I would argue then that leading the Old Continent is far more important for the countries of so-called "New Europe" than for those which have been seen as traditional members of the community, or rather the old concert of Empires in Europe. Polish writer Witold Gombrowicz once wrote that what makes a country European is to not be the same or like the others, but to be somewhat unique, somehow different – irreplaceable. Hungarians, for instance have no problem with that question – just listen to their astonishing language, or Liszt Ferencz’s Hungarian Rhapsody No. 2 or, as they've arranged, simply savour the gastronomic excellence of a Hungarian lunch. Egészségédre - Bon Appétit!
But most of us from the East tend rather to try to be as much "like the others" as possible. Obviously, looking towards the solidness of the Germans, the intellectual dandiness of the French and the mature democracy of the Britons isn't that bad, but does it make Easterners full members of the community?
Presidencies create occasions to make some efforts at looking for new aspects of Europe and that "irreplaceability". But, as always when it comes to uniting Europe, the efforts cannot just be one-sided – so maybe we should begin with a short lesson in a few useful Hungarian expressions!
A surprise task for the participants at our Hamburg workshop was to design and film an advert for E&M in 15 mins. They made a fantastic short showing each part of the magazine and its focus, ending on:
The Sixth Sense ~ 'Can you feel it?' ~ Here's Juliane, from Copenhagen, representing Brain.
This issue's Brain has an excellent article on freedom of speech by the way. Check it out here!

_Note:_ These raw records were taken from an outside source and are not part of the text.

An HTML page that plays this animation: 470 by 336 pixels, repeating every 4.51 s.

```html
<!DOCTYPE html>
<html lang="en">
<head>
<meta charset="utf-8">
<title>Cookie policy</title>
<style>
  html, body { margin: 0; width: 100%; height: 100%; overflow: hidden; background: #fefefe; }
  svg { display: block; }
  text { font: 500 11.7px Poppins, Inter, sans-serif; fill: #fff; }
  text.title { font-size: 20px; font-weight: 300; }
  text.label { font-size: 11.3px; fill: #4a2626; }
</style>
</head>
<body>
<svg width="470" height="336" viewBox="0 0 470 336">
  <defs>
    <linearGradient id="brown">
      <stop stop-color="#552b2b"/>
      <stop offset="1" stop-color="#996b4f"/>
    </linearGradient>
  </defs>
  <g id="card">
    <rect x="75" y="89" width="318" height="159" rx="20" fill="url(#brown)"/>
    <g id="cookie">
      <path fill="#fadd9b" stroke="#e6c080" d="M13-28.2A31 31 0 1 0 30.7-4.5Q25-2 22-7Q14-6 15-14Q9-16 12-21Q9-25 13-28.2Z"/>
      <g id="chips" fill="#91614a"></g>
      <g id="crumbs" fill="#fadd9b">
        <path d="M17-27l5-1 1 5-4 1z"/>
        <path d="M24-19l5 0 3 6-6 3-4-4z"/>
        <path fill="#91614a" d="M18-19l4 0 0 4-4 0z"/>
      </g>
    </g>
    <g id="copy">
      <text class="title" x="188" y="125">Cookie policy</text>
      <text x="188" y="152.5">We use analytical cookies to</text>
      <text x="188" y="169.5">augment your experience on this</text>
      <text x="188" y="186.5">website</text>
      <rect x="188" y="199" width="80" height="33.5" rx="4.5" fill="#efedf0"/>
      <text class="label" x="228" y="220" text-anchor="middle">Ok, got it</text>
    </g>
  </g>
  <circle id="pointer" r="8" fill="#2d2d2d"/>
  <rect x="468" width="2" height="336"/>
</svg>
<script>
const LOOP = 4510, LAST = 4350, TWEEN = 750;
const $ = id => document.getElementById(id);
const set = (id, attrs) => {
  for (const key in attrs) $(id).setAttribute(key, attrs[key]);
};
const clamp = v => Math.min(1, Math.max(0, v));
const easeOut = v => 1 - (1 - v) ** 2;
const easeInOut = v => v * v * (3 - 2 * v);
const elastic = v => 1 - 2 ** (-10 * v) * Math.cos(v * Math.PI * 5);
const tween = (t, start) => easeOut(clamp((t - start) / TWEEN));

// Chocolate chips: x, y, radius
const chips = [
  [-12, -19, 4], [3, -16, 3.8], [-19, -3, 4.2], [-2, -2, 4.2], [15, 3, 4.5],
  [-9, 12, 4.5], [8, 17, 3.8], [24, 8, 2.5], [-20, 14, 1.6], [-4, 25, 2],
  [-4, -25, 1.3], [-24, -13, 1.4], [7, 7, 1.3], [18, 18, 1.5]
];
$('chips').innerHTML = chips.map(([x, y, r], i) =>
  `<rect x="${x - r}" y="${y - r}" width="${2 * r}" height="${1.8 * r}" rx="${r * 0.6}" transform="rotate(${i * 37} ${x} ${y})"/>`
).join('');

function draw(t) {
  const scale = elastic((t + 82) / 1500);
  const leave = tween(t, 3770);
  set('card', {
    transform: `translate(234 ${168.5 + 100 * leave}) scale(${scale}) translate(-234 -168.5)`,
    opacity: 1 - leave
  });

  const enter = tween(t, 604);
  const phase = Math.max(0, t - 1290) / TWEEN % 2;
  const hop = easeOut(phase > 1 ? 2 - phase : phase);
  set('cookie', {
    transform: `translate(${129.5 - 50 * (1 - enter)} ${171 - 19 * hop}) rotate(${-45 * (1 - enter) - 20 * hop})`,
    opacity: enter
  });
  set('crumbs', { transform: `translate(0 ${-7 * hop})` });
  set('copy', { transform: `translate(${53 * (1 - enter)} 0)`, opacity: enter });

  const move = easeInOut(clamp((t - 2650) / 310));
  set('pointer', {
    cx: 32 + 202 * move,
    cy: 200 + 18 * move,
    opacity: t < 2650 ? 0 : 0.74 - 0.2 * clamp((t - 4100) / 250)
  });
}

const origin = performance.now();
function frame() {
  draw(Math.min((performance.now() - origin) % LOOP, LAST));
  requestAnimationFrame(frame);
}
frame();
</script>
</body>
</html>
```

Hamburg, home of the famous Hanseatic league, is the venue for January's E&M Workshop. The picturesque view from our hostel took in the ports which once dominated trade across Medieval Europe and the icy river Elbe.